** Exercise requirements **
The count of lines below that include the string "time" is the whole answer.

** Exercise inputs **
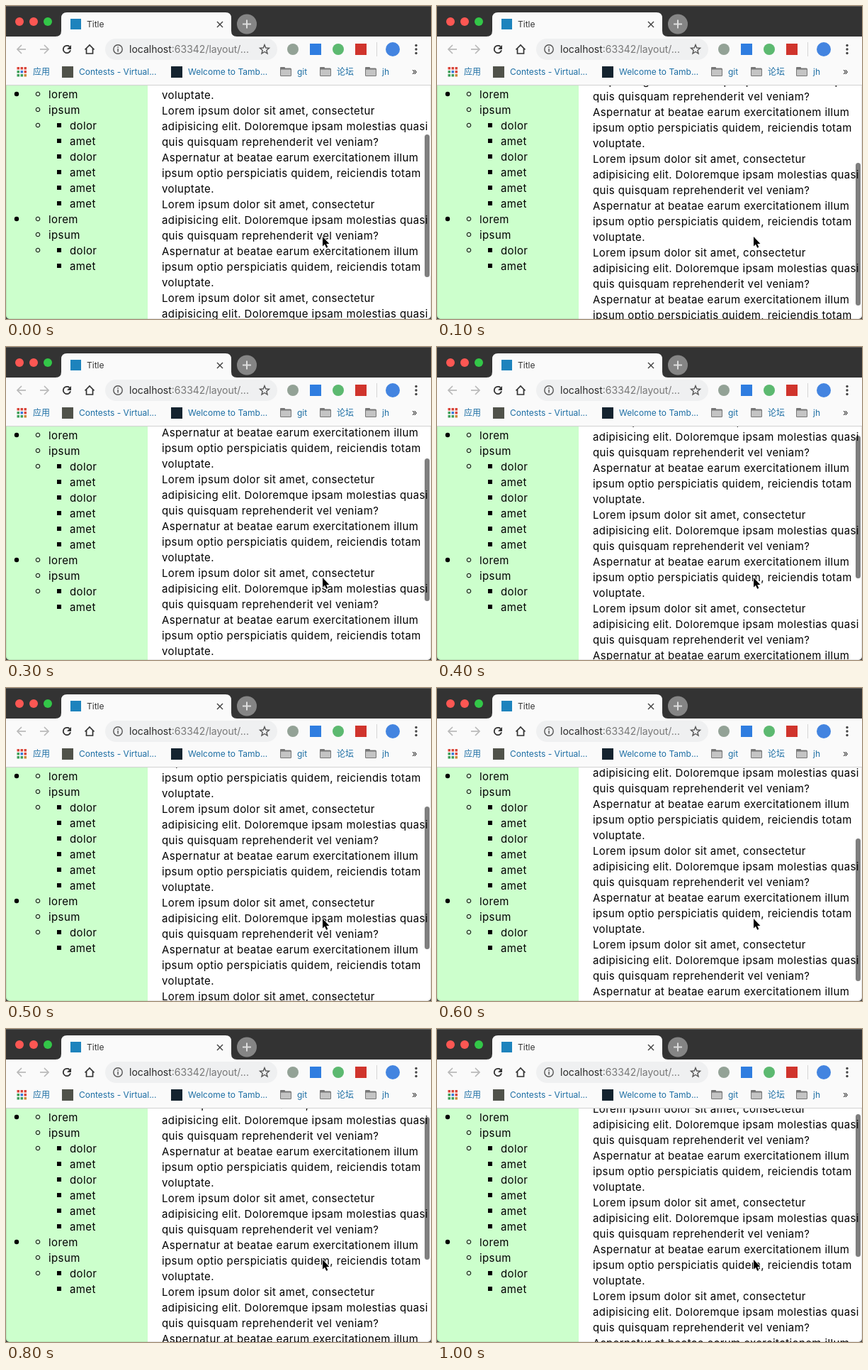
Write an HTML page with a canvas that moves like this. It is 600 by 441 pixels and loops after 1100 ms.

```html
<!DOCTYPE html>
<html lang="en">
<head>
<meta charset="utf-8">
<title>Scrolling page</title>
<style>
html, body { margin: 0; width: 100%; height: 100%; overflow: hidden; background: #fff; }
canvas { display: block; width: 600px; height: 441px; }
</style>
</head>
<body>
<canvas id="stage"></canvas>
<script>
const W = 600, H = 441, STEP = 100;
const canvas = document.getElementById('stage');
const ctx = canvas.getContext('2d');
const dpr = window.devicePixelRatio || 1;
canvas.width = W * dpr;
canvas.height = H * dpr;

const uiFont = size => size + 'px Inter, "Noto Sans CJK SC", "Noto Sans CJK JP", sans-serif';
const TOP = 112, LINE = 22;
const LINK = '#1c6ea4';

const paragraph = [
  'Aspernatur at beatae earum exercitationem illum',
  'ipsum optio perspiciatis quidem, reiciendis totam',
  'voluptate.',
  'Lorem ipsum dolor sit amet, consectetur',
  'adipisicing elit. Doloremque ipsam molestias quasi',
  'quis quisquam reprehenderit vel veniam?'
];

// Vertical centre of one reference line at each step of the scroll.
const scroll = [345, 281, 313, 384, 434, 368, 295, 364, 436, 441, 442];

// Sidebar rows: word, list depth, outer markers shown on the row.
const menu = [
  ['lorem', 1, 'disc'], ['ipsum', 1], ['dolor', 2, 'ring'], ['amet', 2],
  ['dolor', 2], ['amet', 2], ['amet', 2], ['amet', 2],
  ['lorem', 1, 'disc'], ['ipsum', 1], ['dolor', 2, 'ring'], ['amet', 2]
];

function rect(x, y, w, h, color) {
  ctx.fillStyle = color;
  ctx.fillRect(x, y, w, h);
}

function round(x, y, w, h, r, color) {
  ctx.fillStyle = color;
  ctx.beginPath();
  ctx.roundRect(x, y, w, h, r);
  ctx.fill();
}

function dot(x, y, r, color) {
  ctx.fillStyle = color;
  ctx.beginPath();
  ctx.arc(x, y, r, 0, Math.PI * 2);
  ctx.fill();
}

function ring(x, y, r, color, width) {
  ctx.strokeStyle = color;
  ctx.lineWidth = width;
  ctx.beginPath();
  ctx.arc(x, y, r, 0, Math.PI * 2);
  ctx.stroke();
}

function trace(points, closed) {
  ctx.beginPath();
  points.forEach(([x, y]) => ctx.lineTo(x, y));
  if (closed) ctx.closePath();
}

function line(points, color, width, closed) {
  trace(points, closed);
  ctx.strokeStyle = color;
  ctx.lineWidth = width;
  ctx.stroke();
}

function text(str, x, y, font, color, spacing = 0) {
  ctx.font = font;
  ctx.letterSpacing = spacing + 'px';
  ctx.fillStyle = color;
  ctx.fillText(str, x, y);
  return x + ctx.measureText(str).width;
}

function pageText(str, x, y) {
  text(str, x, y + 6, uiFont(15), '#000', 0.39);
}

function drawTabs() {
  rect(0, 0, W, 43, '#333');
  rect(0, 0, W, 1, '#5c5c5c');
  dot(19, 22, 6, '#fc5753');
  dot(39, 22, 6, '#fc5753');
  dot(59, 22, 6, '#33c748');

  ctx.fillStyle = '#fafafa';
  ctx.beginPath();
  ctx.moveTo(70, 43);
  ctx.quadraticCurveTo(78, 43, 78, 35);
  ctx.lineTo(78, 17);
  ctx.quadraticCurveTo(78, 9, 86, 9);
  ctx.lineTo(310, 9);
  ctx.quadraticCurveTo(318, 9, 318, 17);
  ctx.lineTo(318, 35);
  ctx.quadraticCurveTo(318, 43, 326, 43);
  ctx.fill();

  rect(91, 18, 15, 15, '#1d83bd');
  text('Title', 114, 30, uiFont(12), '#333');
  line([[298, 22], [306, 30]], '#444', 1.5);
  line([[306, 22], [298, 30]], '#444', 1.5);

  dot(340, 25.5, 14, '#858585');
  line([[334, 25.5], [346, 25.5]], '#ddd', 2);
  line([[340, 19.5], [340, 31.5]], '#ddd', 2);
}

function drawArrow(x, dir, color) {
  line([[x - 6 * dir, 61], [x + 6 * dir, 61]], color, 1.7);
  line([[x, 55], [x + 6 * dir, 61], [x, 67]], color, 1.7);
}

function drawToolbar() {
  rect(0, 43, W, 69, '#fafafa');
  drawArrow(22, -1, '#b9b9b9');
  drawArrow(54, 1, '#b9b9b9');

  ctx.strokeStyle = '#333';
  ctx.lineWidth = 1.8;
  ctx.beginPath();
  ctx.arc(86, 61, 5.2, 0.25, Math.PI * 1.75);
  ctx.stroke();
  ctx.fillStyle = '#333';
  trace([[92, 55], [92, 61], [86, 61]], true);
  ctx.fill();

  line([[111.5, 61.5], [118, 55], [124.5, 61.5]], '#333', 1.7);
  line([[113.5, 60], [113.5, 67], [122.5, 67], [122.5, 60]], '#333', 1.7);

  round(140, 46, 243, 30, 15, '#eff0f1');
  ring(158, 61, 6.2, '#555', 1.4);
  rect(157.3, 60, 1.5, 4.5, '#555');
  rect(157.3, 57.3, 1.5, 1.5, '#555');
  const end = text('localhost', 174, 66, uiFont(14), '#2b2b2b');
  text(':63342/layout/...', end, 66, uiFont(14), '#777');

  const star = Array.from({ length: 10 }, (_, i) => {
    const a = i * Math.PI / 5 - Math.PI / 2, r = i % 2 ? 3 : 6.8;
    return [365 + r * Math.cos(a), 61.5 + r * Math.sin(a)];
  });
  line(star, '#555', 1.4, true);

  dot(405, 61, 8, '#93a296');
  rect(429, 53, 16, 16, '#2f7de0');
  dot(469, 61, 8, '#5cb970');
  rect(493, 53, 16, 16, '#d0342c');
  rect(523, 51, 1, 20, '#d5d5d5');
  dot(546, 61, 10, '#4384e0');
  for (const y of [55.5, 61, 66.5]) dot(579, y, 1.7, '#444');
}

function drawFolder(x) {
  round(x, 86, 7, 5, 1, '#777');
  round(x, 87.5, 16, 11.5, 1.5, '#777');
  round(x + 1, 89.5, 14, 8.5, 0.5, '#c4c4c4');
}

function drawBookmarks() {
  const dots = ['#d9463b', '#d9463b', '#d9463b', '#3f9f5a', '#3b78d8', '#d9463b', '#3f9f5a', '#3f9f5a', '#c98a3a'];
  dots.forEach((c, i) => rect(15.5 + i % 3 * 5, 86 + Math.floor(i / 3) * 5, 3.5, 3.5, c));
  rect(79, 85, 16, 16, '#50524a');
  rect(233, 85, 16, 16, '#14232f');
  [387, 443, 507].forEach(drawFolder);

  const labels = [
    ['应用', 38], ['Contests - Virtual...', 103], ['Welcome to Tamb...', 257],
    ['git', 411], ['论坛', 467], ['jh', 531]
  ];
  for (const [label, x] of labels) text(label, x, 97, uiFont(12), LINK);
  text('»', 573, 97, uiFont(13), '#333');
  rect(0, 111, W, 1, '#d2d2d2');
}

function drawMenu() {
  rect(0, TOP, 200, H - TOP, '#ccffcc');
  menu.forEach(([word, depth, mark], i) => {
    const y = 124 + i * LINE;
    pageText(word, 30 + depth * 30, y);
    if (mark === 'disc') dot(15, y, 3.2, '#000');
    if (depth === 1 || mark === 'ring') ring(45, y, 2.8, '#000', 1);
    if (depth === 2) rect(72, y - 3, 6, 6, '#000');
  });
}

function drawContent(pos) {
  const first = Math.floor((TOP - pos) / LINE) - 1;
  for (let k = first; pos + k * LINE < H + LINE; k++) {
    pageText(paragraph[(k % 6 + 6) % 6], 220, pos + k * LINE);
  }
  round(591, Math.round(181 + (345 - pos) / 1.6), 7, 201, 3.5, 'rgba(0,0,0,.5)');
}

function drawCursor() {
  const shape = [[447, 325], [447, 338.5], [450, 335.8], [452.2, 340.8], [454.3, 339.8], [452.2, 335], [456.4, 335]];
  line(shape, '#fff', 1.6, true);
  ctx.fillStyle = '#000';
  ctx.fill();
}

function drawEdge() {
  ctx.beginPath();
  ctx.rect(0, TOP, W, H - TOP);
  ctx.roundRect(0, TOP, W, H - TOP, [0, 0, 5, 5]);
  ctx.fillStyle = '#444';
  ctx.fill('evenodd');
  ctx.beginPath();
  ctx.roundRect(0.5, TOP - 10, W - 1, H - TOP + 9.5, [0, 0, 5, 5]);
  ctx.strokeStyle = 'rgba(0,0,0,.2)';
  ctx.lineWidth = 1;
  ctx.save();
  ctx.clip();
  ctx.stroke();
  ctx.restore();
}

function frame() {
  const step = Math.floor(performance.now() / STEP) % scroll.length;
  ctx.setTransform(dpr, 0, 0, dpr, 0, 0);
  rect(0, 0, W, H, '#fff');
  ctx.save();
  ctx.beginPath();
  ctx.rect(0, TOP, W, H - TOP);
  ctx.clip();
  drawMenu();
  drawContent(scroll[step]);
  drawEdge();
  ctx.restore();
  drawTabs();
  drawToolbar();
  drawBookmarks();
  drawCursor();
  requestAnimationFrame(frame);
}
frame();
</script>
</body>
</html>
```
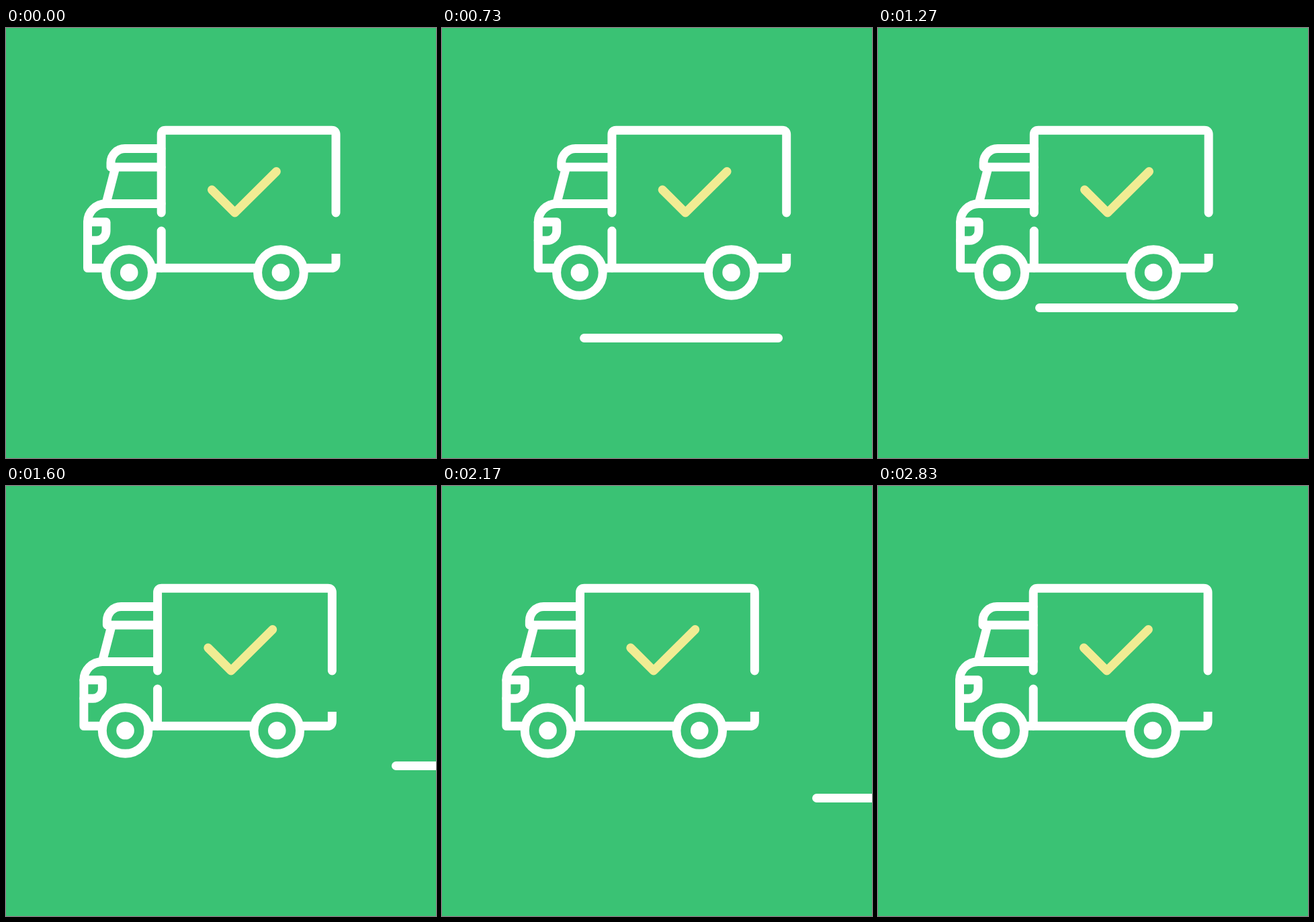
Write an HTML page that moves like this. It is 640 px wide and 640 px high and loops after 2930 ms.

```html
<!DOCTYPE html>
<html lang="en">
<head>
<meta charset="utf-8">
<title>Delivery truck</title>
<style>
  html, body { margin: 0; width: 100%; height: 100%; overflow: hidden; background: #3ac274; }
  svg { display: block; width: 100vw; height: 100vh; }
</style>
</head>
<body>
<svg viewBox="0 0 640 640" fill="none" stroke="#fff" stroke-width="13" stroke-linecap="round" stroke-linejoin="round">
  <g id="roads">
    <path d="M6.5 461.5h289"/>
    <path d="M6.5 416.5h289"/>
    <path d="M6.5 464.5h289"/>
  </g>
  <g id="truck">
    <!-- cargo box -->
    <path d="M231.2 275V158.5q0-6.3 6.3-6.3H484.7q6.3 0 6.3 6.3V275M231.2 302V357"/>
    <path stroke-linecap="butt" d="M183 357.3H484q7 0 7-7V336"/>
    <!-- cab -->
    <path d="M183 357.3H121.5V289A27.5 27.5 0 0 1 149 261.4H231"/>
    <path d="M121.5 288.8H149V302.3A14 14 0 0 1 135 316.3H121.5"/>
    <path d="M231 179.6H177A21 21 0 0 0 156 200.6V206.9H231M163 207L149 261"/>
    <!-- wheels -->
    <g fill="#3ac274">
      <circle cx="183.2" cy="364" r="34.3"/>
      <circle cx="408.9" cy="364" r="34.3"/>
    </g>
    <g fill="#fff" stroke="none">
      <circle cx="183.2" cy="364" r="13.3"/>
      <circle cx="408.9" cy="364" r="13.3"/>
    </g>
    <path stroke="#f1ec93" d="M306.4 240.8L340.6 275L402.4 213.6"/>
  </g>
</svg>
<script>
  const LOOP = 2930;
  const truck = document.getElementById('truck');
  const roads = [...document.getElementById('roads').children];

  // [time in ms, horizontal offset]
  const sway = [[0, 0], [680, 22], [1370, 0], [2120, -26], [2820, 0], [LOOP, 0]];

  // Each road line passes `x` at `time`, moving at `speed` px/ms.
  const passes = [
    { from: 250, to: 1130, time: 730, x: 204, speed: 1.072 },
    { from: 1130, to: 1670, time: 1270, x: 233, speed: 1.03 },
    { from: 1630, to: 2290, time: 1870, x: 294, speed: 0.854 },
  ];

  const ease = p => (1 - Math.cos(Math.PI * p)) / 2;

  function swayAt(t) {
    const i = sway.findIndex(([time]) => t < time);
    const [t0, x0] = sway[i - 1];
    const [t1, x1] = sway[i];
    return x0 + (x1 - x0) * ease((t - t0) / (t1 - t0));
  }

  function draw(t) {
    truck.setAttribute('transform', `translate(${swayAt(t)} 0)`);
    passes.forEach(({ from, to, time, x, speed }, i) => {
      const visible = t >= from && t < to;
      roads[i].setAttribute('visibility', visible ? 'visible' : 'hidden');
      roads[i].setAttribute('transform', `translate(${x + speed * (t - time)} 0)`);
    });
  }

  const start = performance.now();
  function tick() {
    draw((performance.now() - start) % LOOP);
    requestAnimationFrame(tick);
  }
  tick();
</script>
</body>
</html>
```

** Solution to the problem **
8